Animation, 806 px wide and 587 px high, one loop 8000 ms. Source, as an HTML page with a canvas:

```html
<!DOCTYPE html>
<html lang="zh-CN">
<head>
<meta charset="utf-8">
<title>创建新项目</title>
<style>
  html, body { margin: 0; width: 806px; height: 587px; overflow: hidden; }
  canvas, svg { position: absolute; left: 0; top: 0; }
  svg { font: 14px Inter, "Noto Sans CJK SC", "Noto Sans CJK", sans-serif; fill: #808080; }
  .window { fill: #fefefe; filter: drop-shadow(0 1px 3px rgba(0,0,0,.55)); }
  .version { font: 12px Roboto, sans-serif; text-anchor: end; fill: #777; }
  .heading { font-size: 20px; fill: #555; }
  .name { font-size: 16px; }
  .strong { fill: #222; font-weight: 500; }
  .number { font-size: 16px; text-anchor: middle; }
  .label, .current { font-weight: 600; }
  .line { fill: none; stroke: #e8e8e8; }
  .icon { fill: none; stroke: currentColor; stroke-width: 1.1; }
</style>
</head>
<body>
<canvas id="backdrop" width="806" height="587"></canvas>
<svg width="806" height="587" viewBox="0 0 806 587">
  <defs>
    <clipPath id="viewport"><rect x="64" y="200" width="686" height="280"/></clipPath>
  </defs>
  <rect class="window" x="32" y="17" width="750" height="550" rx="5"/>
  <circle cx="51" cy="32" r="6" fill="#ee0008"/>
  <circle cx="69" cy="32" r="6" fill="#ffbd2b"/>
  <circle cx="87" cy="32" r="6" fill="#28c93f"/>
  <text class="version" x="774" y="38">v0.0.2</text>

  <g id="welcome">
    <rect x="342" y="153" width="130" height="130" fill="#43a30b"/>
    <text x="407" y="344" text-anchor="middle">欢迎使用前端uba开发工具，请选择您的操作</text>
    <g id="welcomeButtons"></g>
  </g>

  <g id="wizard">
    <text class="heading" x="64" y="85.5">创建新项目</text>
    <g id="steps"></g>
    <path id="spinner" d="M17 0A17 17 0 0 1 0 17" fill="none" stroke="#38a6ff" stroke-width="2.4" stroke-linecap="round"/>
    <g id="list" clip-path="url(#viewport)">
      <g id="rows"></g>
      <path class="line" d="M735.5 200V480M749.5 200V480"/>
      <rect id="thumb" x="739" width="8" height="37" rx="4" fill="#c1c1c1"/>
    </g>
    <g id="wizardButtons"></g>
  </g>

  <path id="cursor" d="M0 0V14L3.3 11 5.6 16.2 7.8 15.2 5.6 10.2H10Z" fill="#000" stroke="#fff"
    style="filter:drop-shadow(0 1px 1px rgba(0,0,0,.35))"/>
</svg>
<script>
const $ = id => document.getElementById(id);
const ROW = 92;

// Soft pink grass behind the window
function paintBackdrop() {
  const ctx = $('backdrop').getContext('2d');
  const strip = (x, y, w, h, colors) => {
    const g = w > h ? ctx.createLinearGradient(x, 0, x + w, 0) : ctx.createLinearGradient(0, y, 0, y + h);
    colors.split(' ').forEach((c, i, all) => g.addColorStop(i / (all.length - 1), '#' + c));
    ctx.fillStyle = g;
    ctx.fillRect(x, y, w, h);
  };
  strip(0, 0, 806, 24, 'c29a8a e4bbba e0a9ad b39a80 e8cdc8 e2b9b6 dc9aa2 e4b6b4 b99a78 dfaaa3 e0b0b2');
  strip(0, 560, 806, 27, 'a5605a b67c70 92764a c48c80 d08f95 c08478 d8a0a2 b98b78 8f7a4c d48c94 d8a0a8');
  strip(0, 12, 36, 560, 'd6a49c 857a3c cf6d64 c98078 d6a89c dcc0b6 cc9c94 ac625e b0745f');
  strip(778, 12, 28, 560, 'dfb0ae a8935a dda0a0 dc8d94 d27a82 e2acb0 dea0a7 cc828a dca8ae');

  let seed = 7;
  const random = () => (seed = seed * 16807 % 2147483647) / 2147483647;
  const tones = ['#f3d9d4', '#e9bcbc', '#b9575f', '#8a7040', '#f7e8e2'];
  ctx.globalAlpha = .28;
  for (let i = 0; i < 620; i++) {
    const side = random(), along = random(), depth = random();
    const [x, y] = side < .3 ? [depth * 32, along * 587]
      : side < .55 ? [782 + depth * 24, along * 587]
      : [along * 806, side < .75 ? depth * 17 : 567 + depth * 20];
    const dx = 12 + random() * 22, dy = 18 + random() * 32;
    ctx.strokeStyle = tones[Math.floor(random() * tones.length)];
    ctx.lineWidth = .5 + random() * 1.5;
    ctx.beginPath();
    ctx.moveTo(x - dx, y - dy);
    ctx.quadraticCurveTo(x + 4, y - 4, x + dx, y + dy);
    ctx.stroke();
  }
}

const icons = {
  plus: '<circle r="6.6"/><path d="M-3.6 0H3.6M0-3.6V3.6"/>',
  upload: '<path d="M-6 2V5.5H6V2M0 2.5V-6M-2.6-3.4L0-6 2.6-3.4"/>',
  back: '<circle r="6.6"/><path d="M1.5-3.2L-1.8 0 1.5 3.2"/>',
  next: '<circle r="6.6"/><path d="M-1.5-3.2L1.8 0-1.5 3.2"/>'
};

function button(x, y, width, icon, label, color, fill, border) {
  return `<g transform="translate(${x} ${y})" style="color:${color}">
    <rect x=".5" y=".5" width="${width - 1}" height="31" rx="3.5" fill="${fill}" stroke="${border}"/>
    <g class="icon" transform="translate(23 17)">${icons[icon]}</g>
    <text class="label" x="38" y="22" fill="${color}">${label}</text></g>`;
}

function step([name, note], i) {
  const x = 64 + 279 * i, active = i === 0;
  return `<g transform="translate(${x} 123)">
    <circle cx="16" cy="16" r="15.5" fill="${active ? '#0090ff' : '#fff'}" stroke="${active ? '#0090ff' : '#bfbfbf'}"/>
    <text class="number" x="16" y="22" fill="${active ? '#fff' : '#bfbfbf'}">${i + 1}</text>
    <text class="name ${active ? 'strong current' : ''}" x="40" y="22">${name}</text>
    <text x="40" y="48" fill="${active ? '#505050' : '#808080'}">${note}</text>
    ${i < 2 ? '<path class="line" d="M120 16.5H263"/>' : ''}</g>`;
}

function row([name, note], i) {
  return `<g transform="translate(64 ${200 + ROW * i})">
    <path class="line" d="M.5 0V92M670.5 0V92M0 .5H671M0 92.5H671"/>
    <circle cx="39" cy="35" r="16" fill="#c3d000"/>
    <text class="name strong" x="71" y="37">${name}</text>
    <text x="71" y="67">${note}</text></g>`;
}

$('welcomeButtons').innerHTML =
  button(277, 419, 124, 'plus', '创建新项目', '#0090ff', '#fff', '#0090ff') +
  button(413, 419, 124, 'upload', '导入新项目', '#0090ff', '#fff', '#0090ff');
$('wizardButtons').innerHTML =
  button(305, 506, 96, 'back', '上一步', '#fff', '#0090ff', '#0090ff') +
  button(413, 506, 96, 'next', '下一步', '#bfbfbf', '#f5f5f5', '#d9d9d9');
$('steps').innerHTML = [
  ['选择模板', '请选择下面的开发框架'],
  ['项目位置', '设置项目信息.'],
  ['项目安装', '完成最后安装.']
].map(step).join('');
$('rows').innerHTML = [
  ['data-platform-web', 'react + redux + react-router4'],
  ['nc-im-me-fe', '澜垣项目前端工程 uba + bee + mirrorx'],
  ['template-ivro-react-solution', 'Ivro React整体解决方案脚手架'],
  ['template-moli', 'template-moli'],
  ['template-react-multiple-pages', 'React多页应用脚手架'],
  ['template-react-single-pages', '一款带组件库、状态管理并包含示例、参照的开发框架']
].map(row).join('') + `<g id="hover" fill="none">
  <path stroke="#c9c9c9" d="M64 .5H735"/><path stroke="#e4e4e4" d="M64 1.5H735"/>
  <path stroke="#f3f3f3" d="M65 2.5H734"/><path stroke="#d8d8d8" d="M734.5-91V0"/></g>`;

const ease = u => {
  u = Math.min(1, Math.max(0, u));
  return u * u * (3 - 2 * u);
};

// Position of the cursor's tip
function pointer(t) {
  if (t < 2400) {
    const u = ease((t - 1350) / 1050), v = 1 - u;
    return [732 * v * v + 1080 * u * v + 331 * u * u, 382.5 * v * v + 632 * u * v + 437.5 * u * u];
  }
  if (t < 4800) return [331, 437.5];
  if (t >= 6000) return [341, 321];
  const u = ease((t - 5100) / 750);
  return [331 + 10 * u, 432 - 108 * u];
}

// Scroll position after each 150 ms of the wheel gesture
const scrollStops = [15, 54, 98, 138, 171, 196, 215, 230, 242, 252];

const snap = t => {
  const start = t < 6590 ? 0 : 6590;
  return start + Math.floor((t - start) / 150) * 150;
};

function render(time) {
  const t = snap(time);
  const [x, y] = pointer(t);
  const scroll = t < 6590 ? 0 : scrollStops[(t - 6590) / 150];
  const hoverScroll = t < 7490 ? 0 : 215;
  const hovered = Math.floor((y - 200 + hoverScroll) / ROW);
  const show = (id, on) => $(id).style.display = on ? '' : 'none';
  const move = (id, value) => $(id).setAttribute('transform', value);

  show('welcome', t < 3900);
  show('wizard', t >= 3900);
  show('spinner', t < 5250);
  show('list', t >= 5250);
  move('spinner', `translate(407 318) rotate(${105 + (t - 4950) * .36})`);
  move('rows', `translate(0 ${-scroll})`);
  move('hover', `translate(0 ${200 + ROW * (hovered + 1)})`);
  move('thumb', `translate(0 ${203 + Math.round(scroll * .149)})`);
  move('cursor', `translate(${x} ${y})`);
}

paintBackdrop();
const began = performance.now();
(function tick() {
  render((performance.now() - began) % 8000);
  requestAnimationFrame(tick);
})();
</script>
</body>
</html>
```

#####

> [TASK PROMPT]:
Pull out each line of the records holding the string "function".

> [EXPECTED ANSWER]:
function paintBackdrop() {
function button(x, y, width, icon, label, color, fill, border) {
function step([name, note], i) {
function row([name, note], i) {
function pointer(t) {
function render(time) {
(function tick() {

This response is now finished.